- **Exercise directions**
What is needed is each line of the data below that holds the string "trend".

- **Material shown**
......

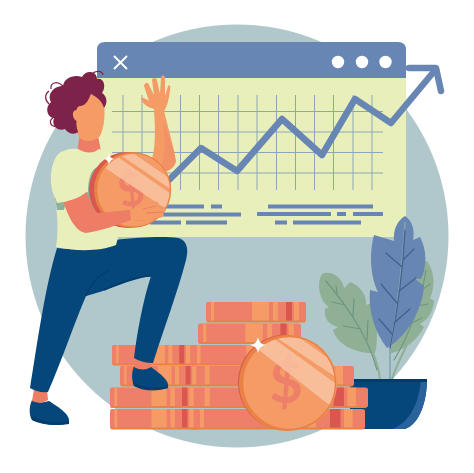
<!DOCTYPE html>
<html lang="en">
<head>
<meta charset="utf-8">
<title>Investment growth illustration</title>
<style>
:root{
  --backdrop:#b0c7cb; --blue:#6886b3; --paper:#e9efbb; --grid:#8ba7b5;
  --navy:#05477a; --navy-dark:#033c6b; --pot-light:#2a639c;
  --coin:#f49b66; --coin-pale:#f8c3a3; --coin-deep:#ee7f69; --coin-edge:#d9574f; --rim:#ea8245;
  --skin:#f49b66; --skin-shade:#ee7d66; --hair:#7d2248;
  --leaf:#8fb095; --leaf-vein:#6f9580; --shirt-shade:#8fb09a;
}
html,body{margin:0;height:100%;overflow:hidden;background:#fff}
svg{display:block;width:474px;height:473px}
.grid{fill:none;stroke:var(--grid);stroke-width:1}
.trend{fill:none;stroke:var(--blue);stroke-width:6.5;stroke-linejoin:round}
.copy{fill:none;stroke:var(--blue);stroke-width:4}
.vein{fill:none;stroke-width:1.2;stroke-linecap:round}
.dollar{font-family:Lato,"Open Sans",sans-serif;font-weight:700;fill:var(--coin-deep);text-anchor:middle}
</style>
</head>
<body>
<svg viewBox="0 0 474 473" role="img" aria-label="Man carrying a coin up a staircase of coins beside a rising chart">
<defs>
  <clipPath id="big-face"><circle cx="290" cy="383" r="46"/></clipPath>
  <clipPath id="held-face"><circle cx="134" cy="190" r="36"/></clipPath>
  <clipPath id="pot-shape"><path d="M350 379H427C427 400 420 424 405 429H350Z"/></clipPath>
  <g id="coin-row">
    <rect width="100" height="20" rx="2" fill="var(--coin-deep)"/>
    <rect x="5" width="3" height="20" fill="var(--coin)"/>
    <rect x="46" width="17" height="20" fill="var(--coin)"/>
    <rect x="67" width="5" height="20" fill="var(--coin)"/>
    <rect x="80" width="6" height="20" fill="var(--coin-edge)"/>
    <rect x="88" width="5" height="20" fill="var(--coin)"/>
    <path d="M1 19.5H99" stroke="var(--rim)" stroke-width="2"/>
  </g>
  <path id="sparkle" d="M0-8Q1-1 8 0Q1 1 0 8Q-1 1-8 0Q-1-1 0-8Z" fill="#fff"/>
</defs>

<circle id="backdrop" cx="237" cy="236" r="211.5" fill="var(--backdrop)"/>

<g id="browser-window">
  <path d="M97 76H406V231Q406 237 400 237H103Q97 237 97 231Z" fill="var(--paper)"/>
  <path d="M97 78V50Q97 42 105 42H398Q406 42 406 50V78Z" fill="var(--blue)"/>
  <path d="M114 56L127 69M127 56L114 69" stroke="#fff" stroke-width="1.8"/>
  <g fill="#fff"><circle cx="338" cy="62" r="6.2"/><circle cx="362" cy="62" r="6.2"/><circle cx="385.500" cy="62" r="6.2"/></g>
  <path class="grid" d="M123 95V190M142 95V190M161 95V190M180.500 95V190M199.500 95V190M218.500 95V190M238 95V190M257 95V190M276.500 95V190M295.500 95V190M314.500 95V190M333.500 95V190M353 95V190M372 95V190M112 111.500H383M112 132H383M112 152.500H383M112 173H383"/>
  <path class="copy" d="M160 206.500H204M211 206.500H222M160 214.500H241M150 222.500H181M186 222.500H227M268 206.500H373M257 214H331M337 214H346M353 214H383M275 222.500H287M293 222.500H361"/>
</g>
<g id="trend-arrow">
  <path class="trend" d="M162 187L201 148L237 171L282 119L322 155L355 99L391 123L436 69"/>
  <path class="trend" stroke-linecap="round" d="M409 68H436L441 91"/>
</g>

<g id="plant">
  <path d="M380 380C378 357 365 334 346 305M392 380C396 362 413 338 420 312" fill="none" stroke="var(--leaf)" stroke-width="2"/>
  <path d="M375 353C357 354 337 345 333 330L338 327C327 324 324 317 325 309L329 307C318 300 317 281 322 274C331 270 342 277 344 288L350 282C361 286 367 296 366 305L371 303C377 318 379 338 375 353Z" fill="var(--leaf)"/>
  <path d="M391 353C387 328 393 299 406 284L412 288C411 273 419 262 427 261C434 270 436 286 430 298L434 301C433 313 427 320 420 324L424 327C417 341 403 351 391 353Z" fill="var(--leaf)"/>
  <path class="vein" stroke="var(--leaf-vein)" d="M326 281C345 304 367 333 377 370M337 294L336 286M345 305L332 302M353 316L354 299M361 329L343 326M367 340L368 320M426 270C420 307 408 337 394 360M422 290L430 284M417 306L428 304M418 303L413 294M410 324L422 318M409 326L402 308"/>
  <path d="M387 348C375 333 368 311 370 290L378 292C369 273 370 250 374 235L394 241C393 229 398 220 405 216C413 221 415 232 413 240L420 237C427 250 427 267 421 279L414 278L424 286C422 312 406 337 387 348Z" fill="var(--blue)"/>
  <path d="M405 222C403 260 397 310 390 349V380" fill="none" stroke="#83a4ad" stroke-width="1.500"/>
  <path class="vein" stroke="#405f92" d="M405 230C403 268 397 314 390 348M403 260L414 249M402 267L386 253M399 291L416 278M397 303L381 284M394 323L410 309M392 334L379 319"/>
  <g clip-path="url(#pot-shape)">
    <rect x="350" y="379" width="78" height="51" fill="var(--navy)"/>
    <path d="M421 379H428V430H390C411 423 419 402 421 379Z" fill="var(--pot-light)"/>
    <path d="M350 379H427V382H350Z" fill="var(--navy-dark)"/>
  </g>
</g>

<g id="coin-stacks">
  <use href="#coin-row" transform="translate(206 302)"/>
  <use href="#coin-row" transform="translate(198 323.500) scale(1.030 1)"/>
  <use href="#coin-row" transform="translate(191 345) scale(1.200 1)"/>
  <use href="#coin-row" transform="translate(112 345) scale(.84 1)"/>
  <use href="#coin-row" transform="translate(197 366) scale(1.570 1)"/>
  <use href="#coin-row" transform="translate(120 366) scale(.82 1)"/>
  <use href="#coin-row" transform="translate(196 387.500) scale(1.720 1)"/>
  <use href="#coin-row" transform="translate(110 387.500) scale(.9 1)"/>
  <use href="#coin-row" transform="translate(190 409) scale(1.750 1)"/>
  <use href="#coin-row" transform="translate(110 409) scale(.9 1)"/>
</g>

<g id="standing-coin">
  <path d="M290 335H279A48 48 0 0 0 279 430H290Z" fill="var(--coin-edge)"/>
  <circle cx="287" cy="383" r="48" fill="var(--rim)"/>
  <circle cx="290" cy="383" r="47" fill="var(--coin)"/>
  <text class="dollar" x="286" y="403" font-size="58">$</text>
  <g clip-path="url(#big-face)" fill="var(--coin-pale)" opacity=".85">
    <path d="M246 340L262 330L346 391L337 411Z"/>
    <path d="M271 334L286 328L346 371V384Z"/>
  </g>
  <circle cx="289" cy="383" r="46.500" fill="none" stroke="var(--rim)" stroke-width="1.500"/>
  <use href="#sparkle" transform="translate(258 345)"/>
</g>

<g id="man">
  <g id="raised-arm">
    <path d="M154 109C146 107 141 102 141 98C144 97 147 100 149 101L144 86C145 82 148 82 149 85L154 95L152 80C153 77 156 77 157 80L160 94L161 77C162 74 165 75 165 78L165 96L168 86C170 84 171 87 170 90C169 98 168 105 164 111C168 127 174 148 176 161C175 169 165 174 153 174L148 166C157 156 155 127 154 109Z" fill="var(--skin)"/>
    <path d="M156 173C164 167 167 150 163 119C168 135 174 150 176 161C175 168 166 173 156 173Z" fill="var(--skin-shade)" opacity=".35"/>
  </g>
  <g id="shoes" fill="var(--navy)">
    <path d="M32 400C28 409 30 417 32 420C43 426 60 426 69 423C71 415 60 408 49 401C43 403 37 403 32 400Z"/>
    <path d="M134 366C131 374 132 381 134 386C144 392 159 391 168 388C170 380 160 374 151 367C146 369 139 369 134 366Z"/>
  </g>
  <path id="ankles" d="M34 389L32 401Q41 405 48 400L47 389ZM137 356L134 367Q143 372 151 367L151 356Z" fill="var(--skin-shade)"/>
  <path d="M32 416Q49 425 69 421V424Q49 427 32 420ZM133 382Q149 391 168 386V388Q149 392 134 386Z" fill="var(--navy-dark)"/>
  <path id="trousers" d="M57 248C77 251 97 248 115 240C139 237 166 236 178 238C187 240 189 249 186 260C178 291 163 331 153 363Q142 363 134 358C137 333 143 300 151 276C130 279 107 291 86 296C74 324 60 365 48 392Q38 393 30 388C37 345 45 287 57 248Z" fill="var(--navy)"/>
  <path d="M151 276C138 276 119 283 104 290M86 296C91 283 98 276 109 270" fill="none" stroke="var(--navy-dark)" stroke-width="1.500"/>
  <path id="neck" d="M80 132L77 153Q91 160 101 151L98 136Z" fill="var(--skin-shade)"/>
  <path id="shirt" d="M78 149Q90 156 99 149C113 152 128 158 137 169L116 245C99 252 74 251 56 247C59 230 57 211 55 198C48 183 50 159 61 152C67 149 72 148 78 149Z" fill="var(--paper)"/>
  <path d="M77 157C81 180 88 203 97 221L102 168C92 164 88 178 88 193C82 183 79 170 77 157ZM55 198L68 193L64 210L57 210Z" fill="var(--shirt-shade)"/>
  <g id="head">
    <path d="M77 105C75 117 74 131 80 138C85 143 96 141 100 136C105 126 105 112 104 101L91 91Z" fill="var(--skin)"/>
    <path d="M104 108C108 103 107 96 102 93C107 86 103 77 97 79C97 71 86 69 82 77C74 74 64 78 63 86C53 86 47 95 51 102C44 108 48 118 54 118C51 126 58 132 65 129C68 134 75 135 78 132C76 127 76 121 77 116C75 111 77 105 81 106C87 105 89 98 91 94C97 97 102 101 104 108Z" fill="var(--hair)"/>
    <path d="M91 76C94 70 102 70 103 75M63 86C57 80 50 83 51 89M49 104C44 99 45 94 49 91M53 118C48 121 51 128 57 126" fill="none" stroke="var(--hair)" stroke-width="1.200"/>
    <path d="M78 111C73 108 71 115 75 120L79 122Z" fill="var(--skin)"/>
  </g>
  <g id="held-coin">
    <path d="M134 152H127A38 38 0 0 0 127 228H134Z" fill="var(--coin-edge)"/>
    <circle cx="132" cy="190" r="38" fill="var(--rim)"/>
    <circle cx="134" cy="190" r="37" fill="var(--coin)"/>
    <text class="dollar" x="131" y="206" font-size="45" transform="rotate(-12 131 190)">$</text>
    <g clip-path="url(#held-face)" fill="var(--coin-pale)" opacity=".85">
      <path d="M101 165L112 153L174 196L169 211Z"/>
      <path d="M119 154L130 151L172 180V190Z"/>
    </g>
    <circle cx="133.500" cy="190" r="37" fill="none" stroke="var(--rim)" stroke-width="1.200"/>
    <use href="#sparkle" transform="translate(109 159) scale(.7)"/>
  </g>
  <g id="carrying-arm">
    <path d="M63 200L86 191C89 199 92 207 97 213L130 210C138 205 146 203 154 202C158 201 160 204 156 206L164 207C167 209 166 212 162 212L164 215C162 218 158 218 154 218C145 222 137 220 131 220C117 225 101 231 86 233C75 232 67 214 63 200Z" fill="var(--skin-shade)"/>
    <path d="M130 210C138 205 146 203 154 202C158 201 160 204 156 206L164 207C167 209 166 212 162 212L164 215C162 218 158 218 154 218C145 222 137 220 131 220Z" fill="var(--skin)"/>
    <path d="M143 209L156 206M146 213L162 212" fill="none" stroke="var(--skin-shade)"/>
    <path d="M59 154C50 163 51 186 57 203Q76 201 88 191C85 176 80 157 73 153Z" fill="var(--paper)"/>
  </g>
</g>
</svg>
</body>
</html>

......

- **Answer space**
.trend{fill:none;stroke:var(--blue);stroke-width:6.5;stroke-linejoin:round}
<g id="trend-arrow">
  <path class="trend" d="M162 187L201 148L237 171L282 119L322 155L355 99L391 123L436 69"/>
  <path class="trend" stroke-linecap="round" d="M409 68H436L441 91"/>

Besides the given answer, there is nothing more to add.